An oil warning light shows up on your dashboard. What do you do? Sometimes it seems that dash lights come on randomly, when nothing’s wrong. So why worry about it?
“There’s no light on the dashboard that should ever be ignored,” says Shelly Smith, owner of Port Moody Auto & Air. “Oil, battery, coolant, ‘check engine,’ all need to be dealt with. A light tells you something’s not working.”
It’s very different from the old days when people used to put a piece of tape over the ‘check oil’ light that kept coming on every other day when nothing was wrong, Smith explains. Today’s dash lights give more accurate readings.
And if the check engine light is flashing, you don’t want to take any chances, Smith says.

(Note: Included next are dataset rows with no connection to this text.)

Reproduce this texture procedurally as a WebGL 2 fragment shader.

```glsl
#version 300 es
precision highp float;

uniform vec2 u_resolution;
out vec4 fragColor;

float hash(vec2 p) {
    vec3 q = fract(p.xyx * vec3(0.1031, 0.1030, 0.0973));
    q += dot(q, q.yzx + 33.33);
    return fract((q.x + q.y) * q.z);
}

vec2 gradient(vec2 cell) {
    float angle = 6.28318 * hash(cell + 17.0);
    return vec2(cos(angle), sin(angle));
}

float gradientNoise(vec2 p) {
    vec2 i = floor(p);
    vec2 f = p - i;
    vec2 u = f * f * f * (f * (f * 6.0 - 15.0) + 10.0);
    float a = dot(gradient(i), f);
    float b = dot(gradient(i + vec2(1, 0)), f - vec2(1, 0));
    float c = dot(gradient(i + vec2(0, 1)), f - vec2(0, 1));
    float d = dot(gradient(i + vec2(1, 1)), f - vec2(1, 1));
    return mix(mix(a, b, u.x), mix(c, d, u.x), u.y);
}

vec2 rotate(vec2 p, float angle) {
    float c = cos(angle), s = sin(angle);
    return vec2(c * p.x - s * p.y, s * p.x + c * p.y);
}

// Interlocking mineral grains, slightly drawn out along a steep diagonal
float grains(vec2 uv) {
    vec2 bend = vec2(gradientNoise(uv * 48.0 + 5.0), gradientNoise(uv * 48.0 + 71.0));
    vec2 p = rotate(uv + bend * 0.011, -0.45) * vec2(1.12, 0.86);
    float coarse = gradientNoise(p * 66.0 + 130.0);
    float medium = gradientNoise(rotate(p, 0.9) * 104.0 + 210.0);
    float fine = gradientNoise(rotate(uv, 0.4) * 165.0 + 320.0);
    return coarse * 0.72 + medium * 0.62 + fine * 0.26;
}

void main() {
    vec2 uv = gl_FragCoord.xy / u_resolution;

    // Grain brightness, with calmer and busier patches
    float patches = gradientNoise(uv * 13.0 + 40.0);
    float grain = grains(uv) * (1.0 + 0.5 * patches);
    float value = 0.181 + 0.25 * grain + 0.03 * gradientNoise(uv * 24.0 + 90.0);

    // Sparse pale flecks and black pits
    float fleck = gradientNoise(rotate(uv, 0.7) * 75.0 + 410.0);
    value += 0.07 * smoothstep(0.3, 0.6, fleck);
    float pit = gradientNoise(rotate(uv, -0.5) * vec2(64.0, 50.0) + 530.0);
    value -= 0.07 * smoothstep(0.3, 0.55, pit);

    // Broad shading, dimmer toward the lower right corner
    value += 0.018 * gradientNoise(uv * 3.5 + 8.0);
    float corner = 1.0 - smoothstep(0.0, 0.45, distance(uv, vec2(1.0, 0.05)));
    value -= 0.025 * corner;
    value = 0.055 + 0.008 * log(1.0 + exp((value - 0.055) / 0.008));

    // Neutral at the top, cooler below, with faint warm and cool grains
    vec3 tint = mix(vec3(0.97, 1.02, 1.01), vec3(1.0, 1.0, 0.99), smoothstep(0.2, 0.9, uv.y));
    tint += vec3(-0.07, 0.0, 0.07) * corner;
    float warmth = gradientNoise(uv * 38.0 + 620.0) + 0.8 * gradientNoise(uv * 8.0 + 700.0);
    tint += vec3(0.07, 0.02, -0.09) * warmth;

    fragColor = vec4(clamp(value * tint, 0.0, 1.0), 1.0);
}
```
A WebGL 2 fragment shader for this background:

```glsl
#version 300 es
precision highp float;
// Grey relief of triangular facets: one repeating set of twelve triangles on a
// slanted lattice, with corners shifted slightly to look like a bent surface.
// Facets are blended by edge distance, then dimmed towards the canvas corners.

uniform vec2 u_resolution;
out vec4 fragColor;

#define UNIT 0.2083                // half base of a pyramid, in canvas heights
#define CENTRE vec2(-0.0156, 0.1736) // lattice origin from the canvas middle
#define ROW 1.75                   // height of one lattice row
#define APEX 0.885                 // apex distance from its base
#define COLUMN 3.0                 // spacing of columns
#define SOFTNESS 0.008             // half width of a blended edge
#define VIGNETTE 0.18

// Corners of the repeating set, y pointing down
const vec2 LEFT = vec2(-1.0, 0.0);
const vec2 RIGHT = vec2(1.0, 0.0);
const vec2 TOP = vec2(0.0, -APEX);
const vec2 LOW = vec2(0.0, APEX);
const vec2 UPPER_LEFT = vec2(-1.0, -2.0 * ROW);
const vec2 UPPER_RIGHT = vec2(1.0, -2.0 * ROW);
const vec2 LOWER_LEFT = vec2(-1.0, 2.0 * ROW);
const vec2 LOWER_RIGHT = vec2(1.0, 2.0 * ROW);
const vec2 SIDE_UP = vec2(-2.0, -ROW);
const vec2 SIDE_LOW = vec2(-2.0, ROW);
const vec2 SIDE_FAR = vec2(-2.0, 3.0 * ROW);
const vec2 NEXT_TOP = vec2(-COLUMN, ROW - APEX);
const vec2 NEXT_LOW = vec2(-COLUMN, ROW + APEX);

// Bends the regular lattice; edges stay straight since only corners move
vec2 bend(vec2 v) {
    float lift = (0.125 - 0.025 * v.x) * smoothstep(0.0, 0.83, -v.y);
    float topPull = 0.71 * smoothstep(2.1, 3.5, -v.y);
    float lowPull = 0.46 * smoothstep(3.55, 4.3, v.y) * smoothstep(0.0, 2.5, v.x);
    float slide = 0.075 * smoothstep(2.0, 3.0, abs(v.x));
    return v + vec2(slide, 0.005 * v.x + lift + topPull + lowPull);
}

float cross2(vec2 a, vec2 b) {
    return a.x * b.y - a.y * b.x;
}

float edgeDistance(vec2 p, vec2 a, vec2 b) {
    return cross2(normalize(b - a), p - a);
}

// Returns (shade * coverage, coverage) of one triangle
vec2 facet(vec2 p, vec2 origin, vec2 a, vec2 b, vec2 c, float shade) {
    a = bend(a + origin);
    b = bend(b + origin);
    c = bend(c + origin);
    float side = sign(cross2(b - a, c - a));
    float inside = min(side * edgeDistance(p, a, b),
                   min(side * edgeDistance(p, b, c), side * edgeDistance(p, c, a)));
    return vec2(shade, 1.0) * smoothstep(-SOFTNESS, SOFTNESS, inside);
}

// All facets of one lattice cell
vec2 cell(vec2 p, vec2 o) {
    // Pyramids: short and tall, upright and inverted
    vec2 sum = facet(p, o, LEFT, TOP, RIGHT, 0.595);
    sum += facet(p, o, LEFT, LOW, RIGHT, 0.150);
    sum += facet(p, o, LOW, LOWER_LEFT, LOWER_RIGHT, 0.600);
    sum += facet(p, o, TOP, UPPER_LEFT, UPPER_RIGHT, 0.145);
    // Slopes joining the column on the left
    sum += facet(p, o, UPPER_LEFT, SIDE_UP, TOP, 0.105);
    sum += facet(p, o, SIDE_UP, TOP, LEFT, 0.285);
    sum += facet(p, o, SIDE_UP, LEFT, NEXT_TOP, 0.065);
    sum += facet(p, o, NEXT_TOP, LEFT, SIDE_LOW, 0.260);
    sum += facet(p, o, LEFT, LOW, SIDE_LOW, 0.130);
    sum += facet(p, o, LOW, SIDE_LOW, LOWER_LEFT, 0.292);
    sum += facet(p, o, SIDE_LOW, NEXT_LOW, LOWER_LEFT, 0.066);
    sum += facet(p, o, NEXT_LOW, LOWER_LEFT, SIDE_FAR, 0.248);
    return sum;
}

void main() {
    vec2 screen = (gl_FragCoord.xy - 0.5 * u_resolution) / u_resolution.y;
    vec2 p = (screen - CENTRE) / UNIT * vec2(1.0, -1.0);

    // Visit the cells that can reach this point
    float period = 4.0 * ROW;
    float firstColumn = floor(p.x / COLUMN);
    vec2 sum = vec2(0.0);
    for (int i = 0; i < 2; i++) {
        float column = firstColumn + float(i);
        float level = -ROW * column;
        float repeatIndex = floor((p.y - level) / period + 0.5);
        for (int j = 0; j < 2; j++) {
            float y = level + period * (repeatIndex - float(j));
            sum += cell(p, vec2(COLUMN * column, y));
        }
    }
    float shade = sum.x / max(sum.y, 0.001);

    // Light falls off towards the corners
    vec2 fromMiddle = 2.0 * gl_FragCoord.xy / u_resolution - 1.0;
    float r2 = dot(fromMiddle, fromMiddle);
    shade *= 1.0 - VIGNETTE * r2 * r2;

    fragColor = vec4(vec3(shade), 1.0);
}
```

“Get it off the road and don’t drive it at all. You have to pull over.”
Unfortunately, not everyone takes this advice.
“We had a woman with a Mini Cooper and her check engine light had been on forever,” says Smith. “She had 52 codes behind that, and all of these codes are combining. It’s hard to figure out where to start on the car.”
Some people try to save money by self-assessing and doing repairs just using the trouble codes that Smith and her team uncover during a diagnostic.
“We say OK, they can try and fix things on their own,” Smith says, “but more often than not, they come back.”
The key, of course, is not just getting the codes. Whether you have two or 52 codes, you still need to be able to diagnose the problem, says Smith, and that’s where you need the expertise that 50 years in the automotive service can provide.
So the next time a warning light flashes on your dashboard, don’t assume it’s nothing.
“At least get it diagnosed,” says Smith. “You want to know what you’re dealing with.”
Complete engine failure could be the result of an ignored light, and the cost to replace that starts at $3,000.
“You’re going to spend more money in the long run,” says Smith. “The longer you leave it, the worse it’s going to get.”